* _TASK GOAL_: Print the data below exactly, but only the lines from the one containing "337Q905 327 916" down to the one containing "185C846 179 838", inclusive.

* _ENTRIES SUPPLIED_:
☆ ☆ ☆ ☆ ☆ ☆ ☆
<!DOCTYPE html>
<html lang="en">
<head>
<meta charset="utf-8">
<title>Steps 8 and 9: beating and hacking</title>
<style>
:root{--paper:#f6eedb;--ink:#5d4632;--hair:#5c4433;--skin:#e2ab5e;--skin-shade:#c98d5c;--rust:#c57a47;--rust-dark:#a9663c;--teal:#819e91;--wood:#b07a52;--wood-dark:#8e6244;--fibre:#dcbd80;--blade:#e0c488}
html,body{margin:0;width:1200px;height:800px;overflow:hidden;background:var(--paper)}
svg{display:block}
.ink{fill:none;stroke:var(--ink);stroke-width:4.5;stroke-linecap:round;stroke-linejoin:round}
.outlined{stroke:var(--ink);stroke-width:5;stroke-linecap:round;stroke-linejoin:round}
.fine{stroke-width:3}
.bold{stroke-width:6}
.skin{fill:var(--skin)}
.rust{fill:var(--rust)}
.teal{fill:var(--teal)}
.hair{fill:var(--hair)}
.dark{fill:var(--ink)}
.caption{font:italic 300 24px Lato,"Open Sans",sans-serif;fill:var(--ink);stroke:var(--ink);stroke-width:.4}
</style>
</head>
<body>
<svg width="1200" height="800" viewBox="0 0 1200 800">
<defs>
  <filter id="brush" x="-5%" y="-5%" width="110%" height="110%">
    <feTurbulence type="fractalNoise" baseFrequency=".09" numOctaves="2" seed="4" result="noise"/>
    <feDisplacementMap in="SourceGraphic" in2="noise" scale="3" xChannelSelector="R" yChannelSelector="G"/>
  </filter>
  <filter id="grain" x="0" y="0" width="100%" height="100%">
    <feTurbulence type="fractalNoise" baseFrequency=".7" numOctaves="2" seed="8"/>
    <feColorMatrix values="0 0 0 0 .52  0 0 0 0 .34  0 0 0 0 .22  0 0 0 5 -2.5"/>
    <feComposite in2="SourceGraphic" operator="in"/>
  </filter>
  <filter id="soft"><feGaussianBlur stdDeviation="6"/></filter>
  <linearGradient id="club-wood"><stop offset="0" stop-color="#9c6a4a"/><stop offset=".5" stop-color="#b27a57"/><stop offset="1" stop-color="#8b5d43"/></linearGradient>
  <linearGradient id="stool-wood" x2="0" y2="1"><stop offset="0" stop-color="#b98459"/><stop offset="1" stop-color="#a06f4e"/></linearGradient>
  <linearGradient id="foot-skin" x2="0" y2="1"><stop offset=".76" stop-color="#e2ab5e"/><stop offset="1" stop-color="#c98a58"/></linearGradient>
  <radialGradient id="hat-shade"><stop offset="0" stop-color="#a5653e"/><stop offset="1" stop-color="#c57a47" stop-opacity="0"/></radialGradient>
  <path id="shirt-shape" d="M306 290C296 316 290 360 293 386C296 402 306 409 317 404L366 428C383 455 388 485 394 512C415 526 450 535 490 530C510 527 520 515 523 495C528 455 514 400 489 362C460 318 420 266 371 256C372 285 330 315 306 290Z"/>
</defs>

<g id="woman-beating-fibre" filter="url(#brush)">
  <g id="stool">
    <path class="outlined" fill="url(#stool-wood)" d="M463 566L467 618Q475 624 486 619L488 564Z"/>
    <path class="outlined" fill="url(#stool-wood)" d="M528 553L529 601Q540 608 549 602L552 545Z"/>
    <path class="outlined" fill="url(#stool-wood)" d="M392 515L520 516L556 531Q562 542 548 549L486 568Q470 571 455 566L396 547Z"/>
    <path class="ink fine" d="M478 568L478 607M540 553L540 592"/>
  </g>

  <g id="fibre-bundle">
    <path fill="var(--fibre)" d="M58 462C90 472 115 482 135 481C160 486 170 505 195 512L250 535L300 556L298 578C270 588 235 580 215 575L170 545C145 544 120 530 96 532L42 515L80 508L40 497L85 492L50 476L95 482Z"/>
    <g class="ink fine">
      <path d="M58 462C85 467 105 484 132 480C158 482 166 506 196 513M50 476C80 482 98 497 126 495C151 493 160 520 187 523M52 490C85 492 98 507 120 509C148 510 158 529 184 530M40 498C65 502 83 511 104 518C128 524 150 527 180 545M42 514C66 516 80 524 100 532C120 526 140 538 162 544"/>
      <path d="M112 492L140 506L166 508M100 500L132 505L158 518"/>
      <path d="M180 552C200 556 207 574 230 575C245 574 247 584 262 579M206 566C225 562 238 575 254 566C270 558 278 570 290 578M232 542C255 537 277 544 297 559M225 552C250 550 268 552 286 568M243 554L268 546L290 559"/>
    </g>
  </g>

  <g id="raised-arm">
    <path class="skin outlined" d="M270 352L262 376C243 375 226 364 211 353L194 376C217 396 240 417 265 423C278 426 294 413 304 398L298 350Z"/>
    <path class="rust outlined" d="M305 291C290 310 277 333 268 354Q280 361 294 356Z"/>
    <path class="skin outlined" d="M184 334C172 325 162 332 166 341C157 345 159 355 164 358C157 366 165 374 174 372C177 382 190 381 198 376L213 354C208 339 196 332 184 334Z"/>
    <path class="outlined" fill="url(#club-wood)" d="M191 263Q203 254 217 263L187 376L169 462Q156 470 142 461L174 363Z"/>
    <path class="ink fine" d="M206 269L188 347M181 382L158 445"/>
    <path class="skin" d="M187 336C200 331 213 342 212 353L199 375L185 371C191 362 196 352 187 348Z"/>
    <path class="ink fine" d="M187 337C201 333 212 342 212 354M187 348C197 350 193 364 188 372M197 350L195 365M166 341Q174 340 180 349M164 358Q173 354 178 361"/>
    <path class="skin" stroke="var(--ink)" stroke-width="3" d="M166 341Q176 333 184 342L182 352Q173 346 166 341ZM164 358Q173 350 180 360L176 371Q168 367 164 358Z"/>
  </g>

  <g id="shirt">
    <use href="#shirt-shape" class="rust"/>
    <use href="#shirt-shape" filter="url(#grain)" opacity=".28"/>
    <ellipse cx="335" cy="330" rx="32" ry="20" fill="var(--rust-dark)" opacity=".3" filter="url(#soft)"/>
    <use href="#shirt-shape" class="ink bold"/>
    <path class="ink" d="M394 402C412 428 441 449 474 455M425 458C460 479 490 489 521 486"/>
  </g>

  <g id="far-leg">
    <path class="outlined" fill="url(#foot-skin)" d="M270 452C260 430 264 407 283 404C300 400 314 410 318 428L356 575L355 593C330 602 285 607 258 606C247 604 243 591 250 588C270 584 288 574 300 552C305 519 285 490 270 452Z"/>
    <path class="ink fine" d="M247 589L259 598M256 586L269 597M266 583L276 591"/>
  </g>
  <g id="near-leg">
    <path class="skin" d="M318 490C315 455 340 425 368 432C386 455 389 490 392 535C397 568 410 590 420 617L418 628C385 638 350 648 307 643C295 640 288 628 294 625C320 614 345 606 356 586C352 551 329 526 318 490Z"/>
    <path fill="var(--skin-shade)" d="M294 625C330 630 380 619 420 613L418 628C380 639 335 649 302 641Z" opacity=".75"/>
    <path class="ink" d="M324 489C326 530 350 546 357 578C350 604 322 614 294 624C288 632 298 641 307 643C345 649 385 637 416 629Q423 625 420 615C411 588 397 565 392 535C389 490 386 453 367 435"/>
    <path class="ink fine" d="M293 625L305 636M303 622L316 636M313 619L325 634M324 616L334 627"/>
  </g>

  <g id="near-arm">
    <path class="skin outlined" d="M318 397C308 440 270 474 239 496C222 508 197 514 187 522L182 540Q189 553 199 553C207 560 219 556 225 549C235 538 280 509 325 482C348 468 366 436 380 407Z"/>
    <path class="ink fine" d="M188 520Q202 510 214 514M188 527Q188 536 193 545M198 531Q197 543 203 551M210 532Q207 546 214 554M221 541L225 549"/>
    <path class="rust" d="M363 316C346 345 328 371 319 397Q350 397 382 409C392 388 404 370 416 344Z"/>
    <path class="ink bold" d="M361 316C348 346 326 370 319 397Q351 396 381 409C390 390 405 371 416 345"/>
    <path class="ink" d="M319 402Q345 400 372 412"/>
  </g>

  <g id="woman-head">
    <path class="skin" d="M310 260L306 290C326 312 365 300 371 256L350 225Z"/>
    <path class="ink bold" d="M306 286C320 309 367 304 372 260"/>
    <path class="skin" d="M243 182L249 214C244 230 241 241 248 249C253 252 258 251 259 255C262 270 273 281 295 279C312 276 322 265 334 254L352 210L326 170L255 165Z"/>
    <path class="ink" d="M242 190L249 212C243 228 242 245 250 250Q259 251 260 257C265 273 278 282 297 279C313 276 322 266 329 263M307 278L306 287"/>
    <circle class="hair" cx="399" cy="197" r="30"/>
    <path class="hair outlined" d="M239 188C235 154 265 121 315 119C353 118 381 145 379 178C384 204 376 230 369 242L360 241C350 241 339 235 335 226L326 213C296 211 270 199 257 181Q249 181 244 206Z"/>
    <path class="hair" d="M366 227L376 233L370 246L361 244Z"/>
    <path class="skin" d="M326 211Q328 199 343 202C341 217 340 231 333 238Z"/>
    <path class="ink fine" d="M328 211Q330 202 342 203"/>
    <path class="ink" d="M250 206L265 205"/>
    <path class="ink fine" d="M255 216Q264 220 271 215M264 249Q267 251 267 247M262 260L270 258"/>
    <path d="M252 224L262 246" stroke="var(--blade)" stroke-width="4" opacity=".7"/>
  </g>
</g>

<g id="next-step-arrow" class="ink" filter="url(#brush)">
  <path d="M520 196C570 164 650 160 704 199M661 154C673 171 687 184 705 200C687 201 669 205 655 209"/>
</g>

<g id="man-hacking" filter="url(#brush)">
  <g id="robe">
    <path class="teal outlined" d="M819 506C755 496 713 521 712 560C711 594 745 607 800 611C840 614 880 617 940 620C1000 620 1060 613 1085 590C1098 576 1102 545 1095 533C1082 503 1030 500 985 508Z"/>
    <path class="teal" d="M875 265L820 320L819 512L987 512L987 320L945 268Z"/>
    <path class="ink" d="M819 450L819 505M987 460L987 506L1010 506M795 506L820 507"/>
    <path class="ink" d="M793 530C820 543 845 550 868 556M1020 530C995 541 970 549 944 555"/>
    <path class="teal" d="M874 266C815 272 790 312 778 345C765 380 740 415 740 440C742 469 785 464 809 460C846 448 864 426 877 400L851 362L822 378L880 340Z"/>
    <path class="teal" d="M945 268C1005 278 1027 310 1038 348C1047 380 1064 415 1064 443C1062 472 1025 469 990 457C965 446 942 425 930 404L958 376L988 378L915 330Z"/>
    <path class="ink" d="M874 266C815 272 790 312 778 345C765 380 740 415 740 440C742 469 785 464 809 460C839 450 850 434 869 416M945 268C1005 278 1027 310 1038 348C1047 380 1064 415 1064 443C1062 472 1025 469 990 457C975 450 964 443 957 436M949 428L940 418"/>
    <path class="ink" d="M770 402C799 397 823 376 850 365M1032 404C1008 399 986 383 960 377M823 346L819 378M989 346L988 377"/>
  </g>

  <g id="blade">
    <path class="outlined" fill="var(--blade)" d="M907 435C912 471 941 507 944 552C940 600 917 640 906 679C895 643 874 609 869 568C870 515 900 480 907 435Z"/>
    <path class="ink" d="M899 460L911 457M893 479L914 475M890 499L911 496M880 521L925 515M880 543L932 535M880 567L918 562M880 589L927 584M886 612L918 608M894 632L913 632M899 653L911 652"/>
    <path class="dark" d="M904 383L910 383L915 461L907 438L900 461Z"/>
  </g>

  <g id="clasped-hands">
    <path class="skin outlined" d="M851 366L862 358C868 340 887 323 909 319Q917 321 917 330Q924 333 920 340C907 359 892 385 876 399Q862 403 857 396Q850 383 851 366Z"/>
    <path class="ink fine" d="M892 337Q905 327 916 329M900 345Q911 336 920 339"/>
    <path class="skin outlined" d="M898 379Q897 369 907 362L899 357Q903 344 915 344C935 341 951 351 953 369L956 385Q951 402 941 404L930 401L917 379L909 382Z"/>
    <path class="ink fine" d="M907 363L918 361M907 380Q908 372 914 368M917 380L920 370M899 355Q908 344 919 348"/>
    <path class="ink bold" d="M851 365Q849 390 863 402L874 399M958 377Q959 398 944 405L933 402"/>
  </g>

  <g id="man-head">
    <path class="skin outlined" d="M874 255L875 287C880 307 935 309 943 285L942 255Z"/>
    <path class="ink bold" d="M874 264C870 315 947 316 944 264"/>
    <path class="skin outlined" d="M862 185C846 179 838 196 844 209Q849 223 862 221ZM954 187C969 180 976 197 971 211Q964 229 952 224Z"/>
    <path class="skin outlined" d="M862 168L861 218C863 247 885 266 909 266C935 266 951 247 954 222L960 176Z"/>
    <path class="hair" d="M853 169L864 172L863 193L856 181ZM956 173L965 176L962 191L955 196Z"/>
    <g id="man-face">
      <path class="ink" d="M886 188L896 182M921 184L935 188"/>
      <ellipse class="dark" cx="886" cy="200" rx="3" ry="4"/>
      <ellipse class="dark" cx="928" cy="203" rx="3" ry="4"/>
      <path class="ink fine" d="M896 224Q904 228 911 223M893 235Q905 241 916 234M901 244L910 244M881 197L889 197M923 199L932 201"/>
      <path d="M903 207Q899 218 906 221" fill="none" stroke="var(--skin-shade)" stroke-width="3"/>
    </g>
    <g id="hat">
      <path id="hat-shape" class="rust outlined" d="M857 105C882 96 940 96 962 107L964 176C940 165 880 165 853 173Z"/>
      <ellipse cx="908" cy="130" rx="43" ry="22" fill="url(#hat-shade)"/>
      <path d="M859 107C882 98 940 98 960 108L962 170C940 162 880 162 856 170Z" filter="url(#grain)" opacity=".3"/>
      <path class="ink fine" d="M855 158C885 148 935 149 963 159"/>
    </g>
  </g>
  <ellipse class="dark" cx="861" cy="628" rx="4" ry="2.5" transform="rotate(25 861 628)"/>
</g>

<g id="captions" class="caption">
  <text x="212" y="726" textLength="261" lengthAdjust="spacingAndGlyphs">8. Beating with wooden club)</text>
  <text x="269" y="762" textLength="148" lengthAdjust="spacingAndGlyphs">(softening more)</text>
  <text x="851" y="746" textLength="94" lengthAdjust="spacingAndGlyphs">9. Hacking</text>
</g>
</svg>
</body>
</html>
☆ ☆ ☆ ☆ ☆ ☆ ☆
* _RESPONSE_:
    <path class="ink fine" d="M892 337Q905 327 916 329M900 345Q911 336 920 339"/>
    <path class="skin outlined" d="M898 379Q897 369 907 362L899 357Q903 344 915 344C935 341 951 351 953 369L956 385Q951 402 941 404L930 401L917 379L909 382Z"/>
    <path class="ink fine" d="M907 363L918 361M907 380Q908 372 914 368M917 380L920 370M899 355Q908 344 919 348"/>
    <path class="ink bold" d="M851 365Q849 390 863 402L874 399M958 377Q959 398 944 405L933 402"/>
  </g>

  <g id="man-head">
    <path class="skin outlined" d="M874 255L875 287C880 307 935 309 943 285L942 255Z"/>
    <path class="ink bold" d="M874 264C870 315 947 316 944 264"/>
    <path class="skin outlined" d="M862 185C846 179 838 196 844 209Q849 223 862 221ZM954 187C969 180 976 197 971 211Q964 229 952 224Z"/>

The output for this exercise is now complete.